How to Create and Save STATA Databases

By Roberto Pedace

In order to begin doing any exploratory data analysis or econometric work, you need a dataset that can be opened by specialized econometric software such as those in STATA format (*.dta). (STATA is one of the most popular econometrics software programs and makes the application of econometric techniques possible for anyone who’s not a computer programming genius.)

If you’re downloading data from an online source, you may be able to obtain the data in STATA format. Many econometrics textbooks also give you access to data files in STATA format. In addition, the STATA program is preloaded with examples that you can use to familiarize yourself with the basic commands.

After opening STATA, you can access the sample datasets by selecting File→Example Datasets… If you want to open any other dataset that’s already in STATA format, select File→Open and then choose the file you want to work with. On the command line, you can open a STATA dataset by typing “use filename” and hitting return.

If you’re inputting data manually or downloading it in a non-STATA format, then you can use one of two methods to read it into STATA:

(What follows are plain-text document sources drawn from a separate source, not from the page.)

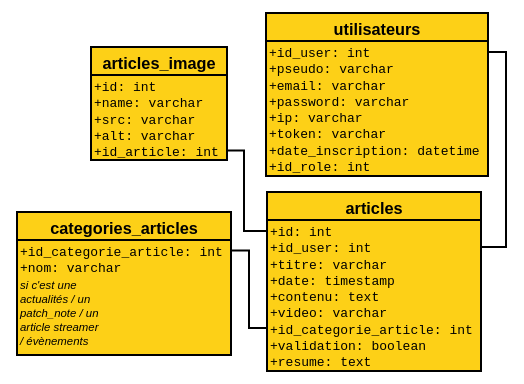
<!DOCTYPE html>
<html lang="fr">
<head>
<meta charset="utf-8">
<title>Schéma des tables</title>
<style>
:root { --paper: #fff; --table: #fdd017; --ink: #000; }
* { box-sizing: border-box; margin: 0; padding: 0; }
html, body { width: 524px; height: 384px; overflow: hidden; background: var(--paper); }
.diagram { position: relative; width: 524px; height: 384px; color: var(--ink); }
.relations { position: absolute; inset: 0; fill: none; stroke: var(--ink); stroke-width: 2; }
.table { position: absolute; border: 2px solid var(--ink); background: var(--table); white-space: nowrap; }
.table h2 {
  height: 28px; padding-top: 5px; border-bottom: 2px solid var(--ink);
  font: bold 16.3px/21px "Liberation Sans", Arial, sans-serif; text-align: center;
}
.fields {
  padding: 4px 0 0 2px; list-style: none;
  font: 13px/16.25px "Liberation Mono", "Courier New", monospace;
}
.note { padding-left: 2px; font: italic 11.4px/14.2px "Liberation Sans", Arial, sans-serif; }
.articles-image { left: 90px; top: 46px; width: 138px; height: 115px; }
.utilisateurs { left: 265px; top: 12px; width: 224px; height: 165px; }
.categories { left: 16px; top: 211px; width: 216px; height: 145px; }
.articles { left: 266px; top: 191px; width: 216px; height: 181px; }
</style>
</head>
<body>
<main class="diagram">
  <svg class="relations" width="524" height="384" viewBox="0 0 524 384" aria-hidden="true">
    <polyline points="488,52 506,52 506,247 481,247"/>
    <polyline points="227,150.5 244,150.5 244,231 267,231"/>
    <polyline points="231,250.5 249,250.5 249,328 267,328"/>
  </svg>

  <section class="table articles-image">
    <h2>articles_image</h2>
    <ul class="fields">
      <li>+id: int</li>
      <li>+name: varchar</li>
      <li>+src: varchar</li>
      <li>+alt: varchar</li>
      <li>+id_article: int</li>
    </ul>
  </section>

  <section class="table utilisateurs">
    <h2>utilisateurs</h2>
    <ul class="fields">
      <li>+id_user: int</li>
      <li>+pseudo: varchar</li>
      <li>+email: varchar</li>
      <li>+password: varchar</li>
      <li>+ip: varchar</li>
      <li>+token: varchar</li>
      <li>+date_inscription: datetime</li>
      <li>+id_role: int</li>
    </ul>
  </section>

  <section class="table categories">
    <h2>categories_articles</h2>
    <ul class="fields">
      <li>+id_categorie_article: int</li>
      <li>+nom: varchar</li>
    </ul>
    <p class="note">si c'est une<br>actualités / un<br>patch_note / un<br>article streamer<br>/ évènements</p>
  </section>

  <section class="table articles">
    <h2>articles</h2>
    <ul class="fields">
      <li>+id: int</li>
      <li>+id_user: int</li>
      <li>+titre: varchar</li>
      <li>+date: timestamp</li>
      <li>+contenu: text</li>
      <li>+video: varchar</li>
      <li>+id_categorie_article: int</li>
      <li>+validation: boolean</li>
      <li>+resume: text</li>
    </ul>
  </section>
</main>
</body>
</html>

  • Select File→Import: This option can be used if the data is in Excel, SAS XPORT, or Text format. You select the appropriate format of your raw data, and then you’re prompted to select the file you’d like to import into STATA.

  • Select Data→Data Editor: This option opens an editor that resembles a spreadsheet. You can paste columns of data into the editor or input data manually.

If you import a dataset that wasn’t originally in STATA format, you need to save the dataset in STATA format in order to use it again, particularly if you inputted data through the editor and want to avoid replicating all your efforts. Also, if you made any changes to an existing STATA dataset and want to retain those changes, you need to save the revised dataset.

Select File→Save As (or type “save new filename” on the command line) and choose a new name for the modified file. That way if you accidentally delete a variable or drop observations, you can always go back to the original data file.